DATA PROVIDED below:

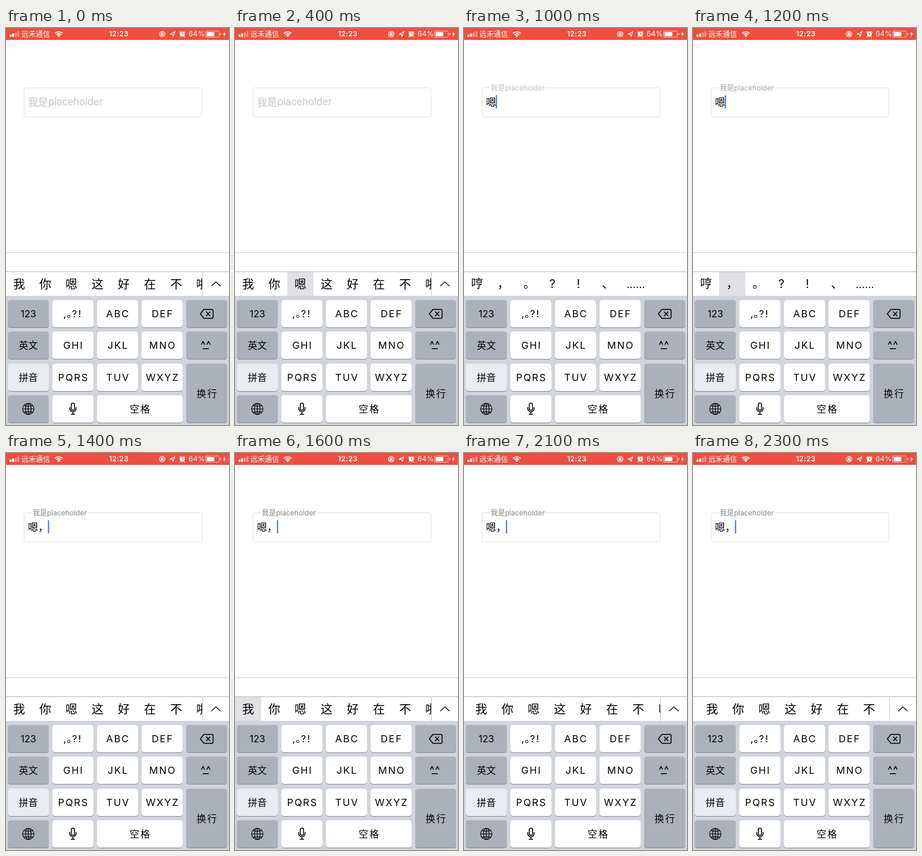
These frames come from a looping animation (375 by 667 pixels, 2400 ms). An HTML page:

```html
<!DOCTYPE html>
<html lang="zh-CN">
<head>
<meta charset="utf-8">
<style>
html, body { margin: 0; width: 100%; height: 100%; overflow: hidden; background: #fff; }
svg { display: block; width: 375px; height: 667px; }
text { font-family: Inter, "Noto Sans CJK SC", "Noto Sans CJK", sans-serif; white-space: pre; }
.mid { text-anchor: middle; }
.line { fill: none; stroke: #000; stroke-width: 1.5; stroke-linecap: round; stroke-linejoin: round; }
.thin { stroke-width: 1.15; }
.white { stroke: #fff; stroke-width: 1.1; }
</style>
</head>
<body>
<svg viewBox="0 0 375 667">
  <defs><clipPath id="strip"><rect y="410" width="330" height="40"/></clipPath></defs>
  <rect width="375" height="667" fill="#fff"/>

  <g id="status" fill="#fff">
    <rect width="375" height="20" fill="#f04e3e"/>
    <rect x="6" y="11" width="3.2" height="4" rx=".6"/>
    <rect x="10.4" y="9.3" width="3.2" height="5.7" rx=".6"/>
    <g opacity=".4">
      <rect x="14.8" y="7.5" width="3.2" height="7.5" rx=".6"/>
      <rect x="19.2" y="5.5" width="3.2" height="9.5" rx=".6"/>
    </g>
    <text x="26" y="14.5" font-size="12">远禾通信</text>
    <g fill="none" stroke="#fff" stroke-width="1.9">
      <path d="M82.3 9a9.2 9.2 0 0 1 12.8 0"/>
      <path d="M84.7 11.4a5.8 5.8 0 0 1 8 0"/>
    </g>
    <path d="M86.4 12.9a3.3 3.3 0 0 1 4.6 0L88.7 15.2z"/>
    <text class="mid" x="189.7" y="14.4" font-size="12" font-weight="600" letter-spacing=".3">12:23</text>
    <path class="line white" d="M266.4 7.6A4.6 4.6 0 1 0 267 11.5M261.2 9.6v-1a1.4 1.4 0 0 1 2.8 0v1"/>
    <path d="M265.3 8.6h3.2l-1.4 2.3z"/>
    <rect x="260.3" y="9.3" width="4.6" height="3.5" rx=".5"/>
    <path class="line white" d="M276 10.6L284.2 6L280.8 14.2L280.2 10.7z"/>
    <circle cx="296.5" cy="10.4" r="4.2"/>
    <path class="line white" d="M291.8 7.6l2-1.8M301.2 7.6l-2-1.8M293.6 14.2l-1 1M299.4 14.2l1 1"/>
    <path d="M296.5 7.8v2.8h2" fill="none" stroke="#f04e3e"/>
    <text x="307" y="14.4" font-size="12" letter-spacing=".1">64%</text>
    <rect x="335.5" y="5" width="23" height="10.5" rx="2" fill="none" stroke="#fff" stroke-opacity=".65"/>
    <rect x="337.3" y="6.8" width="13" height="7"/>
    <path d="M360 8.3a2 2 0 0 1 0 4z" opacity=".7"/>
    <path d="M368.4 5.5l-3.7 5.2h2.3l-1 4.3 4-5.6h-2.4z"/>
  </g>

  <rect x="30.5" y="100.5" width="299" height="49" rx="3" fill="#fff" stroke="#e1e1e1"/>
  <g id="hint" fill="#c7c7cd" font-size="17">
    <text x="37" y="130.5">我是</text>
    <text x="71" y="130" letter-spacing="-.3">placeholder</text>
  </g>
  <rect id="gap" x="44" y="98" width="92.5" height="5" fill="#fff"/>
  <text id="label" x="45" y="104.7" font-size="12" fill="#868686">我是placeholder</text>
  <text id="typed" x="37" y="130.5" font-size="17"></text>
  <rect id="caret" width="2" height="22"/>

  <rect y="377" width="375" height="1" fill="#c9c9c9"/>
  <rect y="409" width="375" height="1" fill="#b4b4b6"/>
  <g clip-path="url(#strip)">
    <rect id="press" y="410" width="44" height="40" fill="#e1e1e5"/>
    <g id="words" class="mid" font-size="20"></g>
    <g id="marks" class="mid" font-size="20"></g>
  </g>
  <g id="more">
    <rect x="330" y="410" width="1" height="40" fill="#c4c4c6"/>
    <path class="line thin" d="M345.5 433.5l7.5-7 7.5 7"/>
  </g>

  <rect y="450" width="375" height="217" fill="#d1d5db"/>
  <g id="keys" class="mid"></g>
  <g id="icons">
    <path class="line" d="M332.8 472.7h12.9a2.6 2.6 0 0 1 2.6 2.6v9.9a2.6 2.6 0 0 1-2.6 2.6h-12.9l-6-7.5zM337 477l6 6.4M343 477l-6 6.4"/>
    <path class="line" stroke-linecap="butt" d="M328.8 531.5l2.5-5 2.5 5M338 531.5l2.5-5 2.5 5M331.5 538.8h9"/>
    <g class="line thin">
      <circle cx="37.5" cy="640" r="9.5"/>
      <ellipse cx="37.5" cy="640" rx="4.8" ry="9.5"/>
      <path d="M37.5 630.5v19M28 640h19M30.3 634.2q7.2 2.4 14.4 0M30.3 645.8q7.2-2.4 14.4 0"/>
    </g>
    <rect class="line" x="109.7" y="630.2" width="5.6" height="12" rx="2.8"/>
    <path class="line" d="M107.2 637.5v2a5.3 5.3 0 0 0 10.6 0v-2M112.5 645v3.8M109.5 649h6"/>
    <g font-size="16.5">
      <text x="96.6" y="486">,</text>
      <text x="102.6" y="486">｡</text>
      <text x="111" y="486">?</text>
      <text x="121.6" y="486">!</text>
    </g>
  </g>
</svg>
<script>
const LOOP = 2400, STEP = 100;
const $ = id => document.getElementById(id);

function add(parent, tag, attrs, text) {
  const el = document.createElementNS(parent.namespaceURI, tag);
  for (const name in attrs) el.setAttribute(name, attrs[name]);
  if (text) el.textContent = text;
  parent.appendChild(el);
  return el;
}

const DARK = '#abb0ba', LIGHT = '#fff', SOFT = '#e9ecf0';

function key(col, row, fill, text, size = 16.5, gap = 0, cols = 1, rows = 1) {
  const x = 3 + 75 * col, y = 457 + 53.3 * row;
  const top = Math.round(y), w = 75 * cols - 6;
  const h = Math.round(53.3 * rows - 7.3);
  const box = { x, width: w, height: h, rx: 4.5 };
  add($('keys'), 'rect', { ...box, y: top + 1, fill: '#888b91' });
  add($('keys'), 'rect', { ...box, y: top, fill });
  if (!text) return;
  const cjk = text.charCodeAt(0) > 255;
  add($('keys'), 'text', {
    x: x + w / 2 + gap / 2,
    y: top + h / 2 + size * (cjk ? 0.38 : 0.364),
    'font-size': size, 'letter-spacing': gap
  }, text);
}

key(0, 0, DARK, '123', 16);
key(0, 1, DARK, '英文', 16);
key(0, 2, SOFT, '拼音', 16);
key(0, 3, DARK);
key(1, 0, LIGHT);
['ABC', 'DEF', 'GHI', 'JKL', 'MNO', 'PQRS', 'TUV', 'WXYZ'].forEach((s, i) =>
  key(1 + (i + 1) % 3, Math.floor((i + 1) / 3), LIGHT, s, 16.5, 1.8));
key(1, 3, LIGHT);
key(2, 3, LIGHT, '空格', 16, 2, 2);
key(4, 0, DARK);
key(4, 1, DARK);
key(4, 2, DARK, '换行', 16, 2, 1, 2);

[...'我你嗯这好在不啦'].forEach((s, i) =>
  add($('words'), 'text', { x: 22 + 44 * i, y: 437.6 }, s));
[['哼', 22], ['，', 66], ['。', 110], ['?', 148.5], ['!', 192.5], ['、', 242]].forEach(([s, x]) =>
  add($('marks'), 'text', { x, y: 437.4 }, s));
add($('marks'), 'text', { x: 289, y: 437, 'font-size': 18 }, '......');

const show = (id, on) => $(id).setAttribute('visibility', on ? 'visible' : 'hidden');
const set = (id, name, value) => $(id).setAttribute(name, value);
const within = (t, from, to) => t >= from && t < to;

function draw(ms) {
  const t = Math.floor((ms % LOOP) / STEP) * STEP;
  const words = t < 600 || t >= 1400;

  show('hint', t < 600);
  show('gap', t >= 700);
  set('label', 'opacity', Math.min(1, Math.max(0, (t - 600) / 800)));
  $('typed').textContent = t < 600 ? '' : t < 1300 ? '嗯' : '嗯，';

  show('caret', t >= 600);
  set('caret', 'x', t < 700 ? 37 : t < 1300 ? 53.5 : 70.5);
  set('caret', 'y', t < 700 ? 110 : 113);
  set('caret', 'fill', t < 1300 ? '#3f6be6' : '#4674bd');

  show('words', words);
  show('more', words);
  show('marks', within(t, 700, 1300));

  const cell = within(t, 400, 600) ? 2 : within(t, 1100, 1300) ? 1 : within(t, 1500, 1900) ? 0 : -1;
  show('press', cell >= 0);
  set('press', 'x', 44 * Math.max(0, cell));

  // the candidate row follows the finger to the right
  const u = Math.max(0, (t - 1800) / 500);
  const slide = 10 * u * (0.79 + 1.25 * u - 1.04 * u * u);
  set('words', 'transform', `translate(${slide.toFixed(2)} 0)`);
}

let start;
function tick(now) {
  if (start === undefined) start = now;
  draw(Math.max(0, now - start));
  requestAnimationFrame(tick);
}
draw(0);
requestAnimationFrame(tick);
</script>
</body>
</html>
```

End of DATA PROVIDED.

PROBLEM DESCRIPTION
Search the records for the word "words". Copy every line that has it.

WRITTEN RESPONSE
    <g id="words" class="mid" font-size="20"></g>
  add($('words'), 'text', { x: 22 + 44 * i, y: 437.6 }, s));
  const words = t < 600 || t >= 1400;
  show('words', words);
  show('more', words);
  set('words', 'transform', `translate(${slide.toFixed(2)} 0)`);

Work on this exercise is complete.